Task =
Narrow the data below down to the lines containing "return".

Collected data =
· · ·

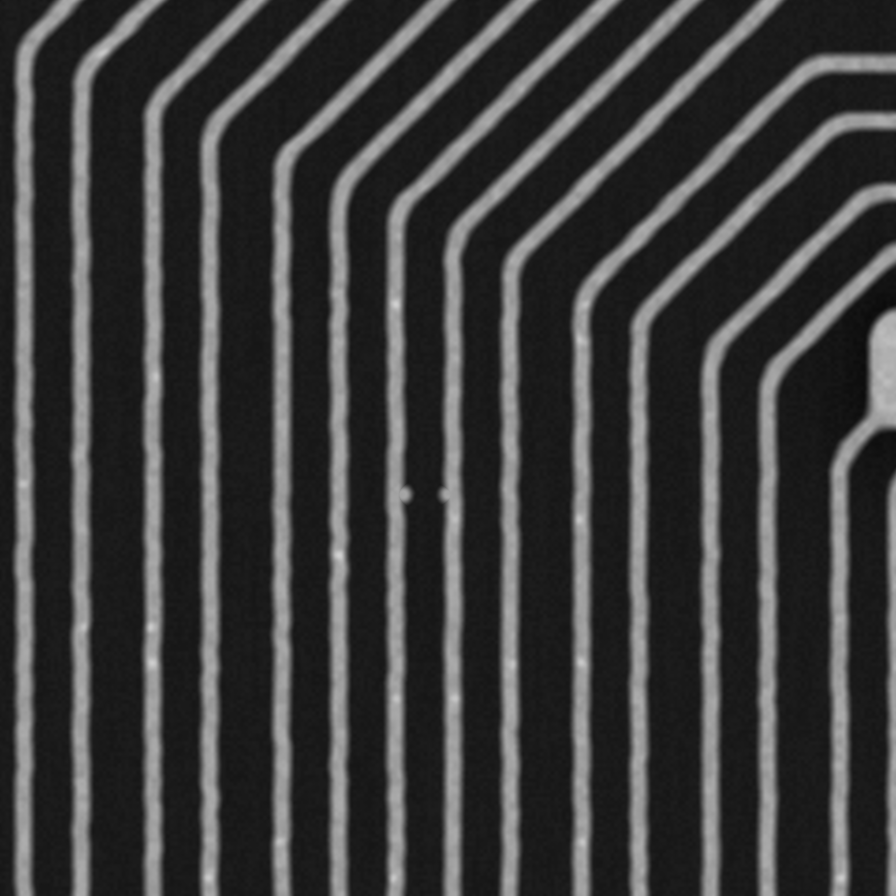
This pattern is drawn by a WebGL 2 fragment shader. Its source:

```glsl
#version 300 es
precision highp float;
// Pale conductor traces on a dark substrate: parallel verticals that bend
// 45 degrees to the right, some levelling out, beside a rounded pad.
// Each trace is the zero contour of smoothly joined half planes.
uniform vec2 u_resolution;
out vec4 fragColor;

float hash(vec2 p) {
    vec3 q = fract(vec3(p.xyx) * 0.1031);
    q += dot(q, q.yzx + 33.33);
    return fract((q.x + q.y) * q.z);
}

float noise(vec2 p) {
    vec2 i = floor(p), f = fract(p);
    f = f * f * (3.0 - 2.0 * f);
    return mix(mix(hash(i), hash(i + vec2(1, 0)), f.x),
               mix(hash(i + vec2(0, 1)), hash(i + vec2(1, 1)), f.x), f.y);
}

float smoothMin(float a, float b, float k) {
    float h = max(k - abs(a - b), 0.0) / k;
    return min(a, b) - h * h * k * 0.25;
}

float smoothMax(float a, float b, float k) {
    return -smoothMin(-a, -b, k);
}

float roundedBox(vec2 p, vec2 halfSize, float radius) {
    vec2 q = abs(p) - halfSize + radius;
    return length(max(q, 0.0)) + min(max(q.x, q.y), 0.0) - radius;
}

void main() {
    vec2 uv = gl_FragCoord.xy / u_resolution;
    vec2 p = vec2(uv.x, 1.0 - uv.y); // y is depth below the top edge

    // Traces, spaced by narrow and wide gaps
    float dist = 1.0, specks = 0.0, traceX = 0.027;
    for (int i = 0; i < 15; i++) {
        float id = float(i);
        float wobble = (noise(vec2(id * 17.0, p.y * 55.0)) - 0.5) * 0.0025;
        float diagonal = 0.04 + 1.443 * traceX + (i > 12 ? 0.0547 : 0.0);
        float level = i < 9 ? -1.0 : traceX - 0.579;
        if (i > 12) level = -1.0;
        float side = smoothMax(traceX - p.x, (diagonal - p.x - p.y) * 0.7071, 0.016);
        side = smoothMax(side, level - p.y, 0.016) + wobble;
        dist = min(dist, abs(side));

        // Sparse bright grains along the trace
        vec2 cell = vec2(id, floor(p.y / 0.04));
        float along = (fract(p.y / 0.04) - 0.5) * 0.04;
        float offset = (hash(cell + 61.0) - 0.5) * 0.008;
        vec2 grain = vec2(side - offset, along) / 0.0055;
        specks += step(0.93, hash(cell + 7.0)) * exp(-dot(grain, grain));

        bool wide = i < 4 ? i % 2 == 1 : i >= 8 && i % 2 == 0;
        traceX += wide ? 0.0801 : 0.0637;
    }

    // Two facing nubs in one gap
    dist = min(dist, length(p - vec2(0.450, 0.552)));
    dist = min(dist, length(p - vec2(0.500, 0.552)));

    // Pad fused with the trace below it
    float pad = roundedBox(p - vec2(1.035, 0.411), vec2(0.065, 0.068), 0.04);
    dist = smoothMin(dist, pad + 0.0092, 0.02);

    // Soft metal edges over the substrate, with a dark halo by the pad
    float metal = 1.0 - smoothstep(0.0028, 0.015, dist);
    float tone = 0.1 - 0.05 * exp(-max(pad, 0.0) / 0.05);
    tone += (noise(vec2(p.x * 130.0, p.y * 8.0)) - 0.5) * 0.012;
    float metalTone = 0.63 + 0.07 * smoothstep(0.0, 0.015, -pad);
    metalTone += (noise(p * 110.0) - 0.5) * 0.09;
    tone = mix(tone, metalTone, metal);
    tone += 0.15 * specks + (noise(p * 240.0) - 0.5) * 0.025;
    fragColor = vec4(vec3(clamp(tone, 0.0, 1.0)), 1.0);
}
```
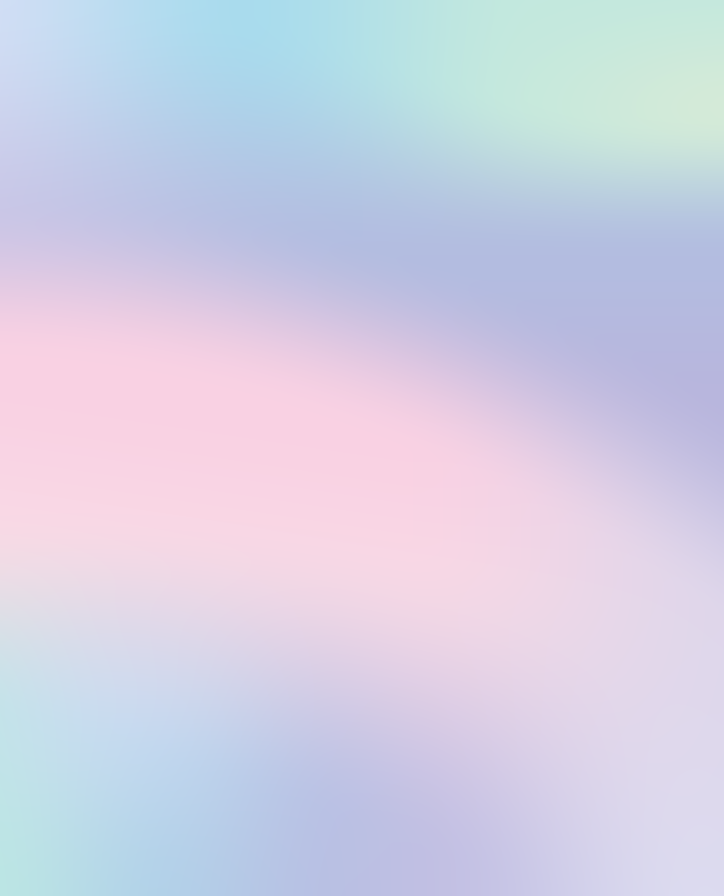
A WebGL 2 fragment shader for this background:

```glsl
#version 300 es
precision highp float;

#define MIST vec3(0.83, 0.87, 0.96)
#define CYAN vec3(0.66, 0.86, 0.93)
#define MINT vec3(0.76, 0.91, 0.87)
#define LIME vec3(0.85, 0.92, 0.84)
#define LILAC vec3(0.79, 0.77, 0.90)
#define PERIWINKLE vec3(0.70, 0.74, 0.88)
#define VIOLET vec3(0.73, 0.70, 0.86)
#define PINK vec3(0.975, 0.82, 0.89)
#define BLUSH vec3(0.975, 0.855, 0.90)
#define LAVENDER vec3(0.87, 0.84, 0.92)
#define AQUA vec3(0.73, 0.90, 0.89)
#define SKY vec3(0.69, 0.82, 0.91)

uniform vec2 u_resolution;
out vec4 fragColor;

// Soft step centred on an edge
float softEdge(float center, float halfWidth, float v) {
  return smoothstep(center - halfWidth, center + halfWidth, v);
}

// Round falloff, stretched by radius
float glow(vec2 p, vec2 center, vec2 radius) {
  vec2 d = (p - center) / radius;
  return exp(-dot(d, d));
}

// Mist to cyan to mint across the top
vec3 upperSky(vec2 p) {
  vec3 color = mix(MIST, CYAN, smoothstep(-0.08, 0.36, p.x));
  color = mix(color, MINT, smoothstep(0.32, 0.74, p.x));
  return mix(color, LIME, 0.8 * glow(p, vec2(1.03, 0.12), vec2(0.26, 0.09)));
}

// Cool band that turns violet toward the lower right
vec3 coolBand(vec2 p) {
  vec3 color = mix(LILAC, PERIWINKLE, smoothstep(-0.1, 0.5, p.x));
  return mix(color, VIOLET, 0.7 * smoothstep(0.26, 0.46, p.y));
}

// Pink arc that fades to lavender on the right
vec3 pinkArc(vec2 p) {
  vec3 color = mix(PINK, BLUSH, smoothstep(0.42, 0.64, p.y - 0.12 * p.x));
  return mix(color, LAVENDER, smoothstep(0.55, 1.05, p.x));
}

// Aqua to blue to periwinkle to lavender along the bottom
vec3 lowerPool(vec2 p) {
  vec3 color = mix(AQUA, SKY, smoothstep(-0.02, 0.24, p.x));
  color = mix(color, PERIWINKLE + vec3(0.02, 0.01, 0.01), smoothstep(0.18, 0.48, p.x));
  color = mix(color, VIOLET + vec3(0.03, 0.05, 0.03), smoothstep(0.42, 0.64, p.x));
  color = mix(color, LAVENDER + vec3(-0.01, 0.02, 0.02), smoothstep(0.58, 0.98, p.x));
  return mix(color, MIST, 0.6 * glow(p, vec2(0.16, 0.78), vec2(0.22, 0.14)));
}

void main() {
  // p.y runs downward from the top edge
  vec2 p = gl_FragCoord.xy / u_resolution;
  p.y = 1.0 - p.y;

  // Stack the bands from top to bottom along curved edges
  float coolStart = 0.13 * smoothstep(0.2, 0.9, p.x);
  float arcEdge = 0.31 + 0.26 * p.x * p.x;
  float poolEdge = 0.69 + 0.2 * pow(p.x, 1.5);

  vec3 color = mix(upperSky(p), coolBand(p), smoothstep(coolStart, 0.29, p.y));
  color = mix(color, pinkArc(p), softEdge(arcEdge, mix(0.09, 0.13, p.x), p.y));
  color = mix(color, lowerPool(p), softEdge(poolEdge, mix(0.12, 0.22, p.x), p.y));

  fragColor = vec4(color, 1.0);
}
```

· · ·

Expected output =
    return fract((q.x + q.y) * q.z);
    return mix(mix(hash(i), hash(i + vec2(1, 0)), f.x),
    return min(a, b) - h * h * k * 0.25;
    return -smoothMin(-a, -b, k);
    return length(max(q, 0.0)) + min(max(q.x, q.y), 0.0) - radius;
  return smoothstep(center - halfWidth, center + halfWidth, v);
  return exp(-dot(d, d));
  return mix(color, LIME, 0.8 * glow(p, vec2(1.03, 0.12), vec2(0.26, 0.09)));
  return mix(color, VIOLET, 0.7 * smoothstep(0.26, 0.46, p.y));
  return mix(color, LAVENDER, smoothstep(0.55, 1.05, p.x));
  return mix(color, MIST, 0.6 * glow(p, vec2(0.16, 0.78), vec2(0.22, 0.14)));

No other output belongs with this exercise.